TREASURE ISLAND — Residents will have an opportunity to voice their opinion on whether smoking and vaping should be banned on the beach or in city parks during a City Commission workshop next month.
On June 24, Gov. Ron DeSantis signed a bill into law that allows counties and cities to ban smoking on their beaches and in their parks. However, the smoking of unfiltered cigars cannot be regulated. Pinellas County beach cities are now deciding whether to enact the smoking ban.

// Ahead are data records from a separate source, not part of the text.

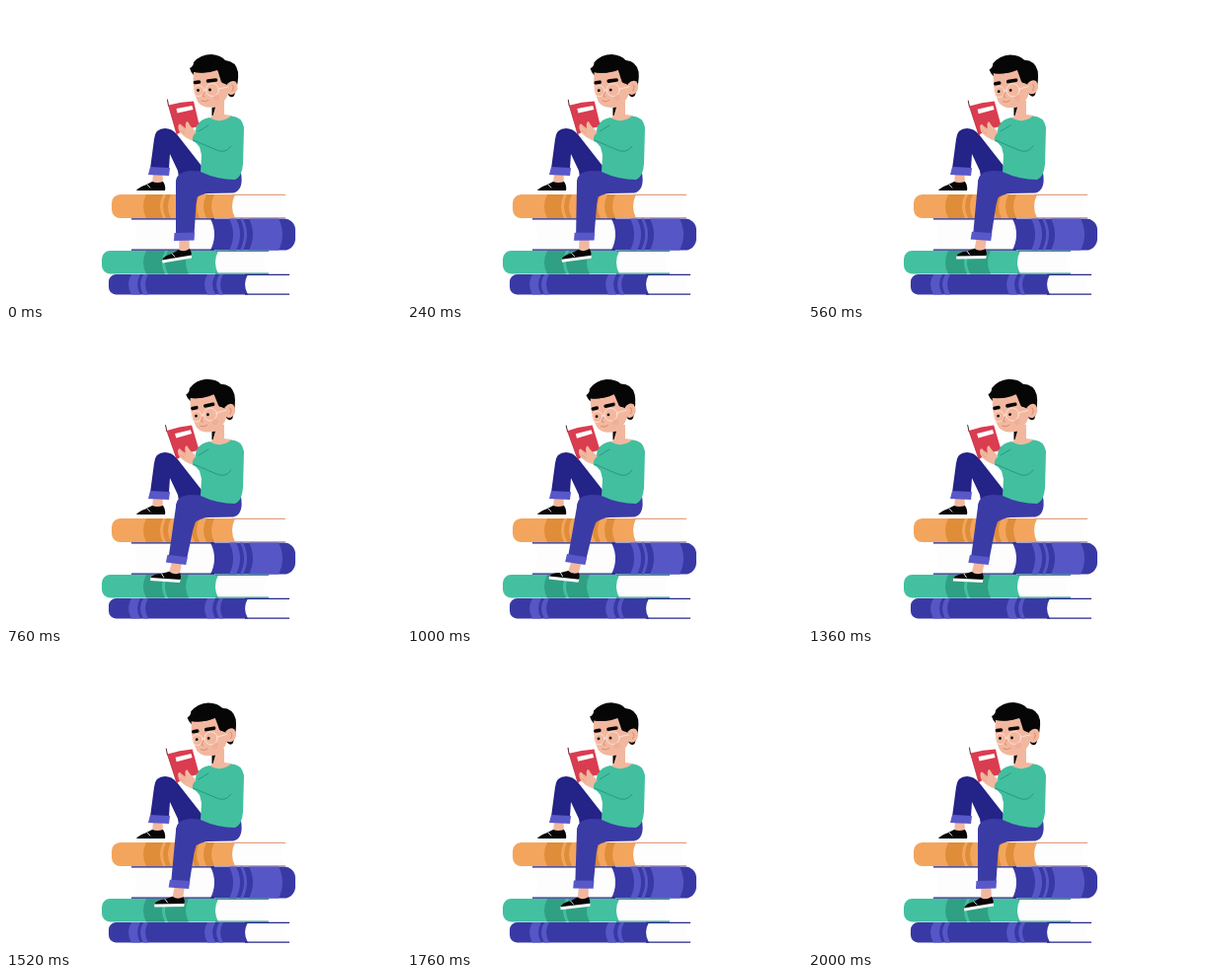
These frames come from a looping animation (400x300 px, 2040 ms). An HTML page:

```html
<!DOCTYPE html>
<html lang="en">
<head>
<meta charset="utf-8">
<title>Reading on a stack of books</title>
<style>
html, body { margin: 0; width: 100%; height: 100%; overflow: hidden; background: #fff; }
svg { display: block; width: 100vw; height: 100vh; }
.line { fill: none; stroke-linecap: round; stroke-linejoin: round; }
.skin { fill: #f2b89f; }
.navy { fill: #232388; }
.blue { fill: #3b3ba5; }
.cuff { fill: #5858c8; }
.green { fill: #42bf9f; }
.ink { fill: #060606; }
</style>
</head>
<body>
<svg viewBox="0 0 400 300">
  <g id="books"></g>

  <g id="backLeg">
    <path class="skin" d="M149 170H158.500L159 180H148Z"/>
    <path class="ink" d="M132 187Q134 184 141 181.500L148 178Q153 180 159 178Q162 182 161 187Z"/>
    <path class="line" stroke="#fff" stroke-width=".8" d="M143 181L146 184"/>
    <path class="navy" d="M146 165L150 135Q151 124 161 124Q168 124 173 130L198 162L200 180H176L174 167L166 150L165 165Z"/>
    <path class="cuff" d="M146 163L166 164L165 172L144 171Z"/>
  </g>

  <g id="shin">
    <g id="foot">
      <path class="skin" d="M175.500 236H185.500L186 250H175Z"/>
      <path fill="#fff" d="M158 257L188 251.500V255.500L158.500 260.500Z"/>
      <path class="ink" d="M158 257.500Q160 253 168 251L175 247Q180 250 186 246Q188 249 188 252.500Z"/>
      <path class="line" stroke="#fff" stroke-width=".8" d="M168 251L171 254"/>
    </g>
    <path class="blue" d="M172 178Q173 168 184 168Q197 170 195 186L192.500 201L190.500 232H172Z"/>
    <path class="cuff" d="M170.500 230L191 229.500L190.500 237.500L170 238Z"/>
  </g>
  <path class="blue" d="M172 179Q173 168 186 167L238 169Q241 187 230 189.500L205 190Q197 190.500 190 196Q174 194 172 179Z"/>

  <path class="skin" d="M209 96H221L221 110L229 111Q222 120 207 114L209 110Z"/>
  <path class="ink" d="M208.500 103L212 102.500L209.500 111H208.500Z"/>
  <path class="green" d="M206 113Q217 120 228 111.500Q239 112 241 123L240 160Q239 173 232 176Q214 176 197 168L198 151L196 143L190 136L193 121Q198 114 206 113Z"/>

  <g id="reading">
    <path fill="#fff" d="M163 95L166 99L173 129L169 124Z"/>
    <path class="line" stroke="#5c2632" d="M163.500 95L164.500 101"/>
    <path fill="#da3c50" d="M164.500 100.500Q177 97 190 96.500L196 122Q183 124 173 130Z"/>
    <path class="line" stroke="#b92c40" stroke-width=".8" d="M164.500 100.500L173 130"/>
    <path fill="#fff" d="M172.500 104L188.500 101L189.500 105L173.500 108.500Z"/>
    <path class="skin" d="M174.500 121Q176 118 178 121L182 124Q181 117 184 117Q186 121 188 123L192 127L194 132L190 137Q182 134 178 130Q174 127 174.500 121Z"/>
    <path class="line" stroke="#dc987f" stroke-width=".7" d="M178 122L182 126M177 126L181 129"/>
  </g>
  <path class="green" d="M193 121L203 115L216 126L229 142Q226 151 218 149L189 137Q188 131 193 128Z"/>
  <path class="line" stroke="#239079" stroke-width=".8" d="M190 136L211 145Q222 151 228 142M195 127L205 121"/>

  <g id="head">
    <path class="ink" d="M186 63Q190 61 190 57Q197 49 208 49Q218 50 222 55Q233 56 235 67Q236 77 231 91Q228 94 225 90L215 75L190 70Q187 67 186 63Z"/>
    <path class="skin" d="M190 67Q204 69 214 65Q218 68 219 78L224 79Q229 74 233 77Q237 84 231 89Q228 91 225 89Q222 98 213 102Q200 105 194 97Q188 84 190 67Z"/>
    <path class="ink" d="M188 66Q200 70 214 64L218 77L224 80V64L207 58Z"/>
    <path class="line" stroke="#080808" stroke-width="3.600" d="M191.500 77.500L195.500 77M204.500 76L212.500 75"/>
    <g class="line" stroke="#ffe3d8" stroke-width=".9">
      <circle cx="195" cy="86" r="5.500"/>
      <circle cx="209" cy="85" r="6.500"/>
      <path d="M200.500 85H203M215.500 84L225 82"/>
    </g>
    <circle class="ink" cx="194.500" cy="85.500" r="1.400"/>
    <circle class="ink" cx="206.500" cy="85" r="1.400"/>
    <path class="line" stroke="#d9856d" stroke-width=".9" d="M201 87L199 91L201 92M198 96Q202 98 205 95.500M229 80Q232 81 229 86"/>
    <circle cx="213" cy="93" r="3" fill="#f2a48f" opacity=".5"/>
  </g>
</svg>
<script>
const $ = id => document.getElementById(id);

// Each band is [left, width, colour]; a negative bend curves it to the right.
function book(x, y, end, h, cover, edge, bend, bands, rim) {
  const dir = Math.sign(bend), bottom = y + h, mid = y + h / 2;
  const spine = dir > 0 ? x : end, tip = dir > 0 ? end : x;
  const r = h * .36, turn = spine + r * dir, sweep = dir > 0 ? 0 : 1;
  const fold = `${edge + bend} ${bottom}Q${edge - bend} ${mid} ${edge + bend} ${y}Z`;
  const band = ([left, w, fill]) =>
    `<path fill="${fill}" d="M${left + bend} ${y}Q${left - bend} ${mid} ${left + bend} ${bottom}h${w}Q${left + w - bend} ${mid} ${left + w + bend} ${y}Z"/>`;
  return `<path fill="#fdfdfd" d="M${edge + bend} ${y}H${tip - 2 * dir}Q${tip - 8 * dir} ${mid} ${tip - 2 * dir} ${bottom}L${fold}"/>
    <path fill="${cover}" d="M${edge + bend} ${y}H${turn}A${r} ${r} 0 0 ${sweep} ${spine} ${y + r}V${bottom - r}A${r} ${r} 0 0 ${sweep} ${turn} ${bottom}L${fold}"/>
    ${bands.map(band).join("")}
    <path fill="none" stroke="${rim}" stroke-width="1.300" d="M${edge} ${y + .4}H${tip}M${edge} ${bottom - .4}H${tip}"/>`;
}

const amber = "#df8d38", teal = "#2fa083", violet = "#5656c6";
$("books").innerHTML =
  book(97, 248, 266, 23.5, "#43c0a0", 212, 3,
    [[139, 19, teal], [161, 21, teal]], "#2d9d82") +
  book(107, 191, 283, 24, "#f3a55d", 229, 3,
    [[139, 17, amber], [159, 5, amber], [188, 5, amber], [200, 8, amber]], "#dfa283") +
  book(127, 215.5, 293, 32, "#3939a5", 211, -4,
    [[230, 7, violet], [241, 3, violet], [250, 30, violet]], "#1c1c80") +
  book(104, 272, 287, 20.5, "#3939a5", 242, 3,
    [[124, 9, violet], [136, 5, violet], [201, 8, violet], [213, 4, violet]], "#26268c");

const turn = (id, angle, x, y) => $(id).setAttribute("transform", `rotate(${angle} ${x} ${y})`);

function draw(now) {
  const step = Math.max(0, Math.floor(now % 2040 / 40) - 1);
  const sway = (1 - Math.cos(step / 50 * 2 * Math.PI)) / 2;
  turn("head", -5.5 * sway, 215, 112);
  turn("reading", -4 * sway, 190, 130);
  turn("shin", 10 * sway, 183, 180);
  turn("foot", 6 * sway, 180, 243);
}

const start = performance.now();
function tick() {
  draw(performance.now() - start);
  requestAnimationFrame(tick);
}
tick();
</script>
</body>
</html>
```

During an Aug. 2 City Commission workshop, Treasure Island Mayor Tyler Payne said at a recent meeting of the Barrier Islands Governmental Council, “the rest of the beach cities are all looking at doing something, and they would all like to have something consistent as possible up and down the Gulf beaches.”
“I’m fine leading the way on it,” Payne told fellow commissioners. “If it’s not super-complicated, we can even go with something not super-restrictive. The primary reason for doing it is to prevent some of the littering of cigarette butts. I definitely want to do that, but I don’t have a strong feeling on vaping.” He said the smell isn’t as harsh to people and vaping doesn’t produce litter.
“I have heard from a lot of residents asking us, when we are going to adopt something?” Payne said. “I talked to the city manager about that; from what I heard we’re kind of waiting on some other city to adopt it.”
City Attorney Jennifer Cowan said it won’t be complicated to write an ordinance that follows the state regulation. “One thing to think about is the enforcement issue,” she advised. “My expectation is it will probably be enforced by the citation method used now for any other beach infraction like glass on the beach.”
Cowan told commissioners she knows some cities are not going to move forward while others are very passionate about it. “I just need direction on what the commission is looking to restrict and where, an ordinance can be brought back in a few weeks,” she said.
Commissioner Beth Wetzel cautioned that there’s a lot going on at the moment with Charter Review questions, the Comprehensive Plan revision and other city legislation being proposed. She said it might be prudent to let some of those issues get resolved while other cities iron out the technicalities of a smoking ban.
Commissioner Saleene Partridge agreed. “Let them work out the kinks … because there’s going to be some pushback, there always is,” she said. Sometimes “it’s best not to be the first pioneer,” she added.
Commissioner John Doctor said the topic did come up at the last Treasure Island-Madeira Beach Chamber of Commerce meeting and representatives said “they are very interested in moving forward, but they would like to see what occurs not only in Pinellas County but throughout the state.”
He added, “I think the businesses and everybody are on board, but everybody doesn’t want to be the first; they would like to see it kind of settle down a little bit, see what happens, what gets approved and move forward from there.”
Commissioner Deborah Toth said constituents have reached out to see what the commission is going to do. “You go to the beach and sit down in the sand and you’ve got cigarette butts on your feet; it’s kind of gross,” she said.
Payne said he would expect a “culture shift” at first. “Everyone said it will be really hard to enforce not smoking in restaurants when that got rolled out, but now you don’t even think about the fact that nobody is smoking in a restaurant.
“Once other cities start to do this, and it just becomes known public knowledge that you can’t smoke on the beach, then it will hopefully take care of itself,” he said.
Commissioner Wetzel suggested it be put on a workshop agenda to give the public a chance to weigh in on the issue.
City Manager Amy Davis said there are three questions that will need to be explored and addressed by commissioners: whether to include vaping or not; whether the ban should involve both beaches and parks; and whether the beach should have smoking and non-smoking sections.
Commissioners decided the topic will be discussed at workshop on Sept. 19. If all issues are decided upon at that meeting, it could be placed on an agenda in October for a vote.